סמינר מחלקה של ג'אן לגרוואל - אלסטומרים של גביש נוזלי כמפעילים וחיישני מתח לא שגרתיים
School of Mechanical Engineering Seminar
Wednesday, December 7, 2022 at 14:00
Liquid crystal elastomers as unconventional actuators and strain sensors
Experimental Soft Matter Physics group, Department of Physics & Materials Science University of Luxembourg
A lively development in today’s materials science research is the creation of new ’smart’ materials that respond to specific stimuli by changing their appearance or shape. Importantly, this adaptive nature is inherent to the material, rather than arising from the interaction of multiple components. This allows single elements in a garment, a construction or any other artifact to be their own actuator or sensor, while at the same time filling the basic passive function that they were designed for. Liquid Crystal Elastomers (LCEs) constitute an exciting example of smart and adaptive materials. They can be designed to change their color in response to mechanical strain [1,2] (top figure) or, conversely, to change their shape—fully reversibly— in response to heat  (bottom figure), light, humidity or electric fields. Because the order that gives rise to their remarkable behavior develops by self-assembly in a liquid precursor, they can be made quickly and at low cost, in arbitrary shape, and the rubbery nature of their final state makes them easy to handle and integrate in a variety of structures.
The adaptive nature and versatile and easy processing of LCEs give them tremendous application potential across a variety of fields, from sun-powered kinetic building facades that autonomously adapt to daily and seasonal variations in temperature and humidity , saving energy and creating a better indoor climate for the building occupants, to garments that reveal the pressure they apply on the body as a function of location or illustrate the strains involved during motion . In my talk, I will give a brief introduction to what LCEs are, how they work, and how they might be applied in the future, based on recent results from our group [1–3] and interdisciplinary collaborations .
 Rijeesh Kizhakidathazhath et al. Facile Anisotropic Deswelling Method for Realizing Large‐Area Cholesteric Liquid Crystal Elastomers with Uniform Structural Color and Broad‐Range Mechanochromic Response. Adv. Funct. Mater. 30, 1909537 (2020).
 Y. Geng, R. Kizhakidathazhath. & J. P. F. Lagerwall, Robust cholesteric liquid crystal elastomer fibres for mechanochromic textiles. Nat. Mater. (2022). DOI: 10.1038/s41563-022-01355-6.
 A. Sharma, A.M. Stoffel, & J.P.F. Lagerwall. Liquid crystal elastomer shells with topological defect-defined actuation: Complex shape morphing, opening/closing, and unidirectional rotation. J. Appl. Phys. 129, 174701 (2021).
 M. Schwartz & J.P.F. Lagerwall, Embedding intelligence in materials for responsive built environment: A topical review on Liquid Crystal Elastomer actuators and sensors. Building and Environment 226, 109714 (2022).

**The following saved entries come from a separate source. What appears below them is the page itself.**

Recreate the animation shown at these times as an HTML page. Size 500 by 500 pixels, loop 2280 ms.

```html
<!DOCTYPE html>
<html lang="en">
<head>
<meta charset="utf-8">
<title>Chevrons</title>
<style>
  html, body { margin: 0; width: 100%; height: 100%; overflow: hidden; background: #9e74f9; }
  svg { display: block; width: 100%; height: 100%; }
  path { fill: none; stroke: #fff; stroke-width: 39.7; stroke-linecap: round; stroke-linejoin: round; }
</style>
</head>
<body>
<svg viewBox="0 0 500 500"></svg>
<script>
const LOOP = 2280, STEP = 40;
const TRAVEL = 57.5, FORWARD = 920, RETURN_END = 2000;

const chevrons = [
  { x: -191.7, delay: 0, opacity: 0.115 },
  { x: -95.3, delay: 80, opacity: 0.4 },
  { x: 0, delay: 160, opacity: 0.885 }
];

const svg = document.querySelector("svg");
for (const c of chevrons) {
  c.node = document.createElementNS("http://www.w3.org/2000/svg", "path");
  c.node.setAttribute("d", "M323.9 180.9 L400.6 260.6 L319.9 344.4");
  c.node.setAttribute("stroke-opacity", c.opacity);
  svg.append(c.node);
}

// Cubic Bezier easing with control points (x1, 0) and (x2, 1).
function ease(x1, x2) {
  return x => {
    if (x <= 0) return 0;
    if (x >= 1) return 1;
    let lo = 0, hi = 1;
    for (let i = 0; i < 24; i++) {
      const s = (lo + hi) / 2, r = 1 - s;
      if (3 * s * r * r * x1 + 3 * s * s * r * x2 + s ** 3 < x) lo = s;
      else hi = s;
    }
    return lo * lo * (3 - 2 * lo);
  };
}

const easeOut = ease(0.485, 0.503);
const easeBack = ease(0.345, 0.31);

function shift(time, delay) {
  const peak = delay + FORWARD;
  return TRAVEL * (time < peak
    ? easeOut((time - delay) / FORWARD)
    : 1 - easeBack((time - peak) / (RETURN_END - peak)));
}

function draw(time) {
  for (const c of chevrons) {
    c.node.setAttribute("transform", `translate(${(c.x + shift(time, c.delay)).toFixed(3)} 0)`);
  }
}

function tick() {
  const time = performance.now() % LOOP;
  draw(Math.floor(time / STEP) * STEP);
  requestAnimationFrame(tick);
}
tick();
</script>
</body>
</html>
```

Jan Lagerwall (M.Sc. Physics 1997; Ph.D. Materials Science, 2002) is professor in physics at University of Luxembourg. His research focuses on soft matter physics, chemistry and materials science, connecting liquid crystals with many other fields, from fiber spinning and microfluidics to art, architecture, robotics and security. The motivation ranges from the scientific beauty to the diverse application opportunities arising through cross fertilization with other disciplines. He is a threefold ERC grant recipient (one CoG and two PoC grants). As postdoctoral researcher Jan worked with N.A. Clark (Boulder), G. Heppke (Berlin) and F. Giesselmann (Stuttgart). He previously held group leader positions at Martin Luther University Halle-Wittenberg (Germany) and Seoul National University (Korea). He is actively working to bring the fruits of his group’s academic research to use for society and industry through a multitude of collaborations and the foundation of spin-off companies.
This study shed light on the effects of pump configuration on the performance and risk of blood damage, indicating the roles of the hub shape and angular velocity as dominant parameter. These findings can be utilized to improve future designs of p-LVAD.